● **What to work on**
Your reply should be one number: how many lines of the material contain the word "green".

● **Available records**
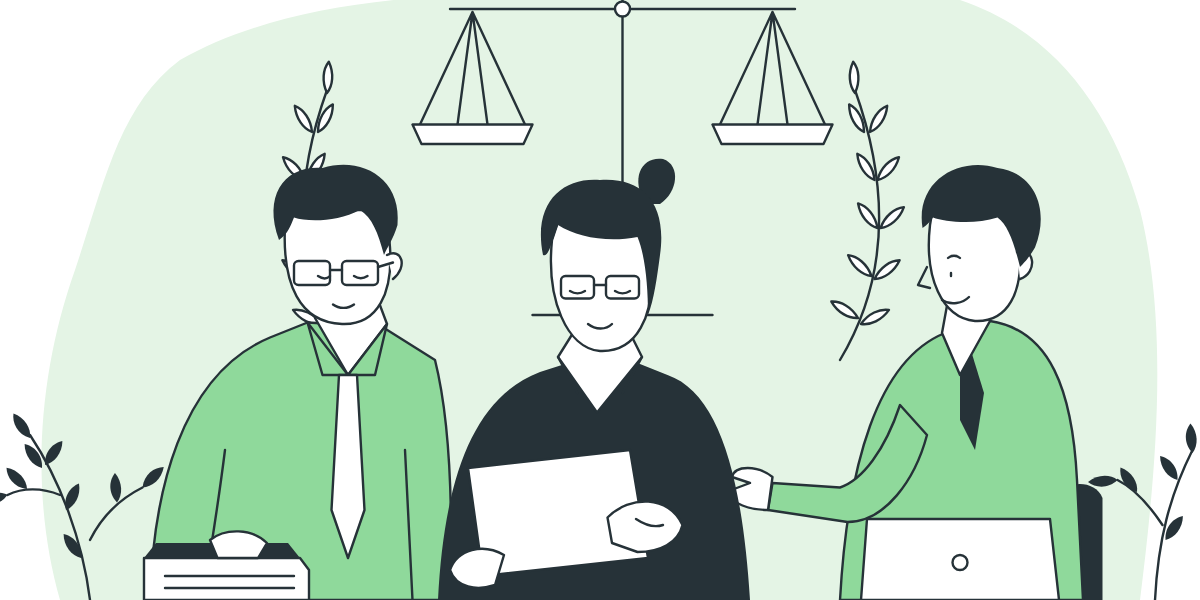
<!DOCTYPE html>
<html lang="en">
<head>
<meta charset="utf-8">
<title>Legal Consultation</title>
<link rel="stylesheet" href="https://fonts.googleapis.com/css2?family=Inter:wght@400&display=swap">
<style>
  :root {
    --paper: #ffffff;
    --mint-wash: #e4f4e5;
    --leaf-green: #8fd99b;
    --ink: #263238;
    --skin: #ffffff;
  }
  html, body {
    margin: 0;
    padding: 0;
    width: 1200px;
    height: 600px;
    overflow: hidden;
    background: var(--paper);
    font-family: "Inter", sans-serif;
  }
  .scene {
    display: block;
    width: 1200px;
    height: 600px;
  }
  .ink-line { fill: none; stroke: var(--ink); stroke-width: 1.6; stroke-linecap: round; stroke-linejoin: round; }
  .ink-fill { fill: var(--ink); }
  .green-fill { fill: var(--leaf-green); stroke: var(--ink); stroke-width: 1.6; stroke-linejoin: round; }
  .white-fill { fill: var(--paper); stroke: var(--ink); stroke-width: 1.6; stroke-linejoin: round; stroke-linecap: round; }
  .wash { fill: var(--mint-wash); }
</style>
</head>
<body>
<svg class="scene" viewBox="0 0 800 400" xmlns="http://www.w3.org/2000/svg" role="img" aria-label="Three lawyers reviewing documents beneath the scales of justice">
  <defs>
    <g id="laurel-leaf">
      <path d="M0 0 C6 -6 14 -8 20 -6 C14 0 6 2 0 0 Z" class="white-fill"/>
    </g>
    <g id="laurel-branch">
      <path class="ink-line" d="M40 200 C10 150 5 90 30 20"/>
      <use href="#laurel-leaf" transform="translate(30 22) rotate(-70)"/>
      <use href="#laurel-leaf" transform="translate(24 48) rotate(-45)"/>
      <use href="#laurel-leaf" transform="translate(20 48) rotate(-140) scale(1 -1)"/>
      <use href="#laurel-leaf" transform="translate(17 80) rotate(-40)"/>
      <use href="#laurel-leaf" transform="translate(15 80) rotate(-150) scale(1 -1)"/>
      <use href="#laurel-leaf" transform="translate(15 112) rotate(-35)"/>
      <use href="#laurel-leaf" transform="translate(13 112) rotate(-155) scale(1 -1)"/>
      <use href="#laurel-leaf" transform="translate(19 144) rotate(-25)"/>
      <use href="#laurel-leaf" transform="translate(17 146) rotate(-160) scale(1 -1)"/>
      <use href="#laurel-leaf" transform="translate(28 172) rotate(-15)"/>
      <use href="#laurel-leaf" transform="translate(26 176) rotate(-170) scale(1 -1)"/>
    </g>
    <g id="scale-pan">
      <path class="ink-line" d="M40 0 L5 75 M40 0 L75 75 M40 0 L30 75 M40 0 L50 75"/>
      <path class="white-fill" d="M0 75 H80 L74 88 H6 Z"/>
    </g>
    <g id="plant-leaf">
      <path class="ink-fill" d="M0 0 C4 -8 12 -10 18 -8 C14 -1 6 2 0 0 Z"/>
    </g>
  </defs>

  <!-- Background wash -->
  <path class="wash" d="M120 40 C190 0 300 -10 420 0 L640 0 C700 20 740 70 760 140 C780 220 770 320 760 400 L40 400 C20 330 25 250 50 180 C70 120 80 70 120 40 Z"/>

  <!-- Scales of justice -->
  <g class="scales-of-justice">
    <path class="ink-line" d="M300 6 H530 M415 0 V208 M355 210 H475"/>
    <circle cx="415" cy="6" r="5" class="white-fill"/>
    <use href="#scale-pan" transform="translate(275 8)"/>
    <use href="#scale-pan" transform="translate(475 8)"/>
  </g>

  <!-- Laurel branches -->
  <use href="#laurel-branch" transform="translate(188 40)"/>
  <use href="#laurel-branch" transform="translate(600 40) scale(-1 1)"/>

  <!-- Plants -->
  <g class="plant-left">
    <path class="ink-line" d="M60 400 C55 360 40 320 20 290 M60 360 C70 340 85 330 95 325 M40 330 C28 325 15 325 5 330"/>
    <use href="#plant-leaf" transform="translate(20 292) rotate(-100)"/>
    <use href="#plant-leaf" transform="translate(30 310) rotate(-30)"/>
    <use href="#plant-leaf" transform="translate(28 312) rotate(-150) scale(1 -1)"/>
    <use href="#plant-leaf" transform="translate(44 340) rotate(-40)"/>
    <use href="#plant-leaf" transform="translate(5 330) rotate(-170)"/>
    <use href="#plant-leaf" transform="translate(18 326) rotate(-110)"/>
    <use href="#plant-leaf" transform="translate(95 325) rotate(-20)"/>
    <use href="#plant-leaf" transform="translate(78 335) rotate(-70)"/>
    <use href="#plant-leaf" transform="translate(54 372) rotate(-150) scale(1 -1)"/>
  </g>
  <g class="plant-right">
    <path class="ink-line" d="M770 400 C772 360 780 330 795 300 M775 350 C765 335 755 325 745 320"/>
    <use href="#plant-leaf" transform="translate(795 302) rotate(-70)"/>
    <use href="#plant-leaf" transform="translate(785 320) rotate(-150) scale(1 -1)"/>
    <use href="#plant-leaf" transform="translate(745 320) rotate(-160)"/>
    <use href="#plant-leaf" transform="translate(758 328) rotate(-100)"/>
    <use href="#plant-leaf" transform="translate(777 360) rotate(-30)"/>
  </g>

  <!-- Left lawyer -->
  <g class="lawyer-left">
    <path class="green-fill" d="M100 400 C102 330 120 250 180 225 L205 215 L255 218 L290 240 C300 280 302 340 300 400 Z"/>
    <path class="ink-line" d="M150 300 C145 340 140 370 135 400 M270 300 L275 400"/>
    <path class="white-fill" d="M210 212 L232 250 L258 216 L252 200 H214 Z"/>
    <path class="green-fill" d="M205 215 L215 250 L232 250 Z M258 216 L250 250 L232 250 Z"/>
    <path class="white-fill" d="M226 250 H238 L243 340 L232 372 L221 340 Z"/>
    <path class="white-fill" d="M190 150 C188 190 200 215 228 216 C252 217 262 195 260 165 L258 140 L192 140 Z"/>
    <path class="white-fill" d="M258 170 C268 165 272 178 262 186"/>
    <path class="ink-fill" d="M186 160 C175 130 190 110 215 112 C240 104 268 118 265 150 C262 160 258 165 256 170 C252 155 248 145 240 140 C225 148 205 148 196 145 C194 150 192 156 186 160 Z"/>
    <g class="ink-line">
      <rect x="196" y="174" width="24" height="16" rx="3"/>
      <rect x="228" y="174" width="24" height="16" rx="3"/>
      <path d="M220 180 H228 M252 178 L262 175 M212 184 C215 186 218 186 220 184 M236 184 C239 186 242 186 245 184 M222 203 C226 206 232 206 236 203"/>
    </g>
    <path class="white-fill" d="M96 372 H200 L206 380 V400 H96 Z"/>
    <path class="ink-fill" d="M96 372 H200 L192 362 H104 Z"/>
    <path class="ink-line" d="M110 384 H196 M110 392 H196"/>
    <path class="white-fill" d="M140 360 C150 352 168 352 178 362 L172 372 H145 Z"/>
  </g>

  <!-- Right lawyer -->
  <g class="lawyer-right">
    <path class="ink-fill" d="M705 330 C712 320 730 320 735 332 V400 H705 Z"/>
    <path class="green-fill" d="M560 400 C565 310 585 240 630 222 L660 214 C700 220 715 260 718 320 L722 400 Z"/>
    <path class="white-fill" d="M628 222 L640 250 L660 214 L655 200 H632 Z"/>
    <path class="ink-fill" d="M640 250 L648 236 L656 262 L650 300 L640 280 Z"/>
    <path class="green-fill" d="M600 270 C590 300 575 320 560 325 L515 322 L512 340 L565 348 C590 348 610 320 618 290 Z"/>
    <path class="white-fill" d="M515 318 C505 310 490 310 488 318 L500 322 L484 328 C488 336 500 340 512 340 Z"/>
    <path class="white-fill" d="M620 150 C616 185 628 212 650 214 C672 215 682 195 680 165 L676 140 L622 138 Z"/>
    <path class="white-fill" d="M678 168 C690 164 692 182 680 186"/>
    <path class="ink-fill" d="M615 152 C610 120 640 104 665 112 C690 115 700 140 690 165 C686 172 682 176 680 178 C676 162 672 150 665 145 C650 150 630 148 622 145 C620 148 618 150 615 152 Z"/>
    <g class="ink-line">
      <path d="M632 172 C634 170 638 170 640 172 M634 182 V184 M618 178 L612 190 L620 192 M628 200 C634 204 642 202 646 198"/>
    </g>
    <path class="white-fill" d="M578 346 H700 L706 400 H574 Z"/>
    <circle cx="640" cy="375" r="5" class="white-fill"/>
  </g>

  <!-- Centre lawyer -->
  <g class="lawyer-centre">
    <path class="ink-fill" d="M292 400 C296 320 315 265 360 248 L385 240 H420 L445 250 C480 262 495 320 500 400 Z"/>
    <path class="white-fill" d="M372 238 L398 275 L428 238 L420 222 H382 Z"/>
    <path class="ink-line" d="M372 238 L385 262 M428 238 L415 262"/>
    <path class="white-fill" d="M368 160 C364 200 378 232 400 234 C425 235 436 210 434 180 L430 150 L372 148 Z"/>
    <path class="ink-fill" d="M430 136 C420 118 428 104 442 106 C454 110 452 128 440 136 Z"/>
    <path class="ink-fill" d="M362 170 C355 135 375 118 400 120 C428 118 445 135 440 170 C438 185 436 200 432 210 C432 190 430 170 425 158 C405 162 385 158 372 150 C368 160 366 172 362 170 Z"/>
    <g class="ink-line">
      <rect x="374" y="184" width="22" height="15" rx="3"/>
      <rect x="404" y="184" width="22" height="15" rx="3"/>
      <path d="M396 190 H404 M380 194 C383 196 387 196 390 194 M410 194 C413 196 417 196 420 194 M392 216 C397 220 404 220 408 216"/>
    </g>
    <path class="white-fill" d="M312 312 L420 300 L432 372 L322 384 Z"/>
    <path class="white-fill" d="M300 380 C305 366 322 362 336 370 L330 390 C318 394 304 392 300 380 Z"/>
    <path class="white-fill" d="M405 345 C420 330 446 330 455 350 C452 362 440 368 425 368 L408 362 Z"/>
    <path class="ink-line" d="M424 346 C430 350 436 352 442 350"/>
  </g>
</svg>
</body>
</html>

● **Completed task**
6